In this collection of scenes we see Scar’s infamous manipulation, Simba’s extreme curiosity, Zazu’s nagging, Mufasa’s unexplainable nobleness, Nala and Simba’s great friendship and one of the best songs in the movie, ‘I Just Can’t Wait To Be King’

The way McKinney and Hoyt’s voices harmonized during this scene was amazing and really gave life to the piece along with the dancing by the ensemble. 

We then move on and are introduced to the three hyenas Shenzi (sophomore Emma Leak), Banzai (Harmoni McKinney) and Ed (freshman Tessa O’Keefe). 

This is one of the many moments in the movie where the dramatic effects truly defined the song and not the singing itself. Nothing was wrong with ‘Be Prepared’ other than that it felt too short.

Another scene that missed the dramatic effect was Mufasa’s death. The set was set up at the rear of the stage so I really couldn’t see what was happening. However, there was an animated backdrop of the wildebeests running which was pretty cool. 

In the next couple scenes, we’re introduced to the best characters in the Lion King, Timon (junior Sullivan Matthys) and Pumbaa (freshman Bryce Stewart) and their iconic song ‘Hakuna Matata’

I was dancing in my seat to the music; this was truly one of the best songs in the production. We also get to see the transition from Simba as a kid to an adult.
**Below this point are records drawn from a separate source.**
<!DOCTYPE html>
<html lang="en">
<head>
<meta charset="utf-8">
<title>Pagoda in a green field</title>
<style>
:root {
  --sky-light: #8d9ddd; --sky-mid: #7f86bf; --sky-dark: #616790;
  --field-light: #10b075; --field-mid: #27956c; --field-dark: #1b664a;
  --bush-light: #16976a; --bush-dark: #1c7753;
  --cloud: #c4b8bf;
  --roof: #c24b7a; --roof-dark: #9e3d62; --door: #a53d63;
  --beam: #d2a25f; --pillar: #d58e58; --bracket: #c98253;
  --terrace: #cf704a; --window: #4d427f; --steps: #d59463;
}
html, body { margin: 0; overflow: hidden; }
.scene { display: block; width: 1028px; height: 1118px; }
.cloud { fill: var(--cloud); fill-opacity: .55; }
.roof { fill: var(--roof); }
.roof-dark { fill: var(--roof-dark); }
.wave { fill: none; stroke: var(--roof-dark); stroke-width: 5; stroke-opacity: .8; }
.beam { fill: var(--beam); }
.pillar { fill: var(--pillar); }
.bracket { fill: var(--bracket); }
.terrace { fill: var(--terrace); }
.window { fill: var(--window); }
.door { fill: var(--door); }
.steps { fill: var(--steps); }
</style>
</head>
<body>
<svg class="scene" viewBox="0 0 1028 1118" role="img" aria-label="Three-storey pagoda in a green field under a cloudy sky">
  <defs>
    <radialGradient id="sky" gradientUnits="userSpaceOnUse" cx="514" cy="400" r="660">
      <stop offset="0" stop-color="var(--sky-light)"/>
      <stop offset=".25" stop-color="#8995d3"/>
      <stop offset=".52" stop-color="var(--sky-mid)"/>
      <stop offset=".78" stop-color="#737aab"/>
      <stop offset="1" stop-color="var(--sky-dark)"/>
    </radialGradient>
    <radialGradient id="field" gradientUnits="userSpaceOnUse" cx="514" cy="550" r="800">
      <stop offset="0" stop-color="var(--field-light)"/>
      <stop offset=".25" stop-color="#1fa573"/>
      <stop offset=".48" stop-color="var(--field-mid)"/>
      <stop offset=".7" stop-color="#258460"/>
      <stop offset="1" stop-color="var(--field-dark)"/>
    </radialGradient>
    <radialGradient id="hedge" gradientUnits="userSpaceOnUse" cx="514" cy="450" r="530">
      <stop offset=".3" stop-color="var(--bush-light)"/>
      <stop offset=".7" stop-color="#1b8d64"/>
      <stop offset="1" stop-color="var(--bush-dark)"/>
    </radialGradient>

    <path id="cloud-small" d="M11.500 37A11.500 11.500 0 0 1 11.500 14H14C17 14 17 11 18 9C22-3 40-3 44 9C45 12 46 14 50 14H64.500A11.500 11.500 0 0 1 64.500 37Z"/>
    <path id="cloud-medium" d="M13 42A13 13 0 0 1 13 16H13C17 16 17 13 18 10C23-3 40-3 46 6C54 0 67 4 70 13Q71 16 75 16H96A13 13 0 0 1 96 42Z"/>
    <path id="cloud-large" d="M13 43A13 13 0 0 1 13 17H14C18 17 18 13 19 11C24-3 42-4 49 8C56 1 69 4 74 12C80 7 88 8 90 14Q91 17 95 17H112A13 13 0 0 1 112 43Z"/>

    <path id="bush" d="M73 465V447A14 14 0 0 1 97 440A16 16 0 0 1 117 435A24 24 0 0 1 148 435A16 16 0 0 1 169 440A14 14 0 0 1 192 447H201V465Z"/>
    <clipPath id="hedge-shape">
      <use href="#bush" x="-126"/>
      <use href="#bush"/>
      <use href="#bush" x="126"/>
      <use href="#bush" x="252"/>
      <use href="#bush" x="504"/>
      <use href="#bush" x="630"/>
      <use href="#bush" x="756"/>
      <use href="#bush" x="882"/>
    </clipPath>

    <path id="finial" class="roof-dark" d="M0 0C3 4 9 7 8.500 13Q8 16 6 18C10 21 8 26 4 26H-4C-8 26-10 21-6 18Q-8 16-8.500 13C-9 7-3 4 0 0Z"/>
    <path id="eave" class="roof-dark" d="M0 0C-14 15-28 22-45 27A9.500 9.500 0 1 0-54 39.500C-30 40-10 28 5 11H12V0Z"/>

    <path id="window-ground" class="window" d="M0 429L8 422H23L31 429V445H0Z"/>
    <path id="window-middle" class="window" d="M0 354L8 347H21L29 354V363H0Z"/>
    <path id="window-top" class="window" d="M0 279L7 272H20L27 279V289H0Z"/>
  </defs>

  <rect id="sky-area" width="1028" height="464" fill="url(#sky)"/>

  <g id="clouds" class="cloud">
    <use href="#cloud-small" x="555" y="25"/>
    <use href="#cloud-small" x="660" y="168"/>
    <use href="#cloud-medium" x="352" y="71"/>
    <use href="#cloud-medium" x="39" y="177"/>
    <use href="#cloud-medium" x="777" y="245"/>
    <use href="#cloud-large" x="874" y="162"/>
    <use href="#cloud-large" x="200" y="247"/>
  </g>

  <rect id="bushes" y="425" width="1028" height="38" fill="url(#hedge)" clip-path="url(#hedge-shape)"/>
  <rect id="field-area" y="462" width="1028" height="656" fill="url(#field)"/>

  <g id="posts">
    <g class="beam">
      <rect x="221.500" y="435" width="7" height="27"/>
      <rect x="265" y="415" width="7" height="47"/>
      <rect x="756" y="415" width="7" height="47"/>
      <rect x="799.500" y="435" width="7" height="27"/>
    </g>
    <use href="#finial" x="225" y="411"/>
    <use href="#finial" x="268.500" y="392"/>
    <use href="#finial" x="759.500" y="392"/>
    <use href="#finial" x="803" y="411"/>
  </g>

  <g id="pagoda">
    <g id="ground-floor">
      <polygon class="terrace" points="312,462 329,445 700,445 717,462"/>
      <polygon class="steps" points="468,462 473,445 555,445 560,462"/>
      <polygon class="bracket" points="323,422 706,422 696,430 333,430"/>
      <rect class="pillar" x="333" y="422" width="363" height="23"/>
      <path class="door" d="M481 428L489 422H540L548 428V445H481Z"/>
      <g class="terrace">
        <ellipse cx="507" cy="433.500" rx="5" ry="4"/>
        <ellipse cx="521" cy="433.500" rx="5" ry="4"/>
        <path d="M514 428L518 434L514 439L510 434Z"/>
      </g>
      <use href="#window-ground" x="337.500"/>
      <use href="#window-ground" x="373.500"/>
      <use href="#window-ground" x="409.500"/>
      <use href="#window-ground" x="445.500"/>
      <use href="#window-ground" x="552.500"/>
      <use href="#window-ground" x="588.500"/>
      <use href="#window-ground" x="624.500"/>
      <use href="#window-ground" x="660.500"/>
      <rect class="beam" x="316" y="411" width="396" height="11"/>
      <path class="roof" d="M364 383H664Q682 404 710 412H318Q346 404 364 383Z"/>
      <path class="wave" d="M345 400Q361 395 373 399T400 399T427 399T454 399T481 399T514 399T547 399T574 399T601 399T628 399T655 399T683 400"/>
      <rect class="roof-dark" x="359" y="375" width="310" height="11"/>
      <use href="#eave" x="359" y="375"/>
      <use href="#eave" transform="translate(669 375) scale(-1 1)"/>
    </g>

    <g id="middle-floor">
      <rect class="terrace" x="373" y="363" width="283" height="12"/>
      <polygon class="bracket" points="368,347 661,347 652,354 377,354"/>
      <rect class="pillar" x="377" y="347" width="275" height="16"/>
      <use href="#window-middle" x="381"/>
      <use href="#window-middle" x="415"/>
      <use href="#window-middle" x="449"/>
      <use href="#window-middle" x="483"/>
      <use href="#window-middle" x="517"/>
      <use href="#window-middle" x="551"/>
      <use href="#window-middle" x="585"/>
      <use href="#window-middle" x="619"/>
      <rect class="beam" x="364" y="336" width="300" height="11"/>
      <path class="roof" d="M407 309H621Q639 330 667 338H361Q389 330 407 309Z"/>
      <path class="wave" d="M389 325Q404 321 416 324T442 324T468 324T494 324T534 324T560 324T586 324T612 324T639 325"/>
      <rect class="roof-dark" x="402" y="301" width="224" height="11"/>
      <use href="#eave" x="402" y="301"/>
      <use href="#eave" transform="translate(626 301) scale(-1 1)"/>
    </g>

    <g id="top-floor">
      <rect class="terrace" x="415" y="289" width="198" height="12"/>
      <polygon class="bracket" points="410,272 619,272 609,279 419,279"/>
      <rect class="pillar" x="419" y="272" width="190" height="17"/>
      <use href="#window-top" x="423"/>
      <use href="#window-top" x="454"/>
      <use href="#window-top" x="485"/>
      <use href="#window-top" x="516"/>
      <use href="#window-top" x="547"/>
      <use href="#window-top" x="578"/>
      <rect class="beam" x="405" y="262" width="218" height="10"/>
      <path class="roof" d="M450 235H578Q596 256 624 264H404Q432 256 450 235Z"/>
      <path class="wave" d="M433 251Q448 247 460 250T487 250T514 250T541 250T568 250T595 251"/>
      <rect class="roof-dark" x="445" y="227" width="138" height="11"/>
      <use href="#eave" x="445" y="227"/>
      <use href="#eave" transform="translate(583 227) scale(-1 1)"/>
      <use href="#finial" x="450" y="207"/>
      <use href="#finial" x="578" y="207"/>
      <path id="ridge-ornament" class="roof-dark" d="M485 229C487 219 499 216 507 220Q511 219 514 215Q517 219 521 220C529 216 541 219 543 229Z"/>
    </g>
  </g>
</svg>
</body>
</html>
The audience saw the transformation of Simba through a change of actors: from a young Simba played by McKinney to an adult played by senior Jaden Smith 

The next scene was brief, leading up to the introduction of adult Nala (sophomore Jazmin Rhodes) and the song ‘Can You Feel The Love Tonight’

I honestly don’t remember too much about this scene as I was too entranced by the song itself. The singing by both Rhodes and Smith were amazing and gave life to the theater. 

During the last bit of the musical, the performance expanded beyond the stage. Scenes such as Simba running back to Pride Rock and Scar running away from the hyenas used the audience as their stage, making the musical more lively. 

All in all, from the costumes, to the singing, the performance was amazing, and I can’t wait to see another H-F Theater production.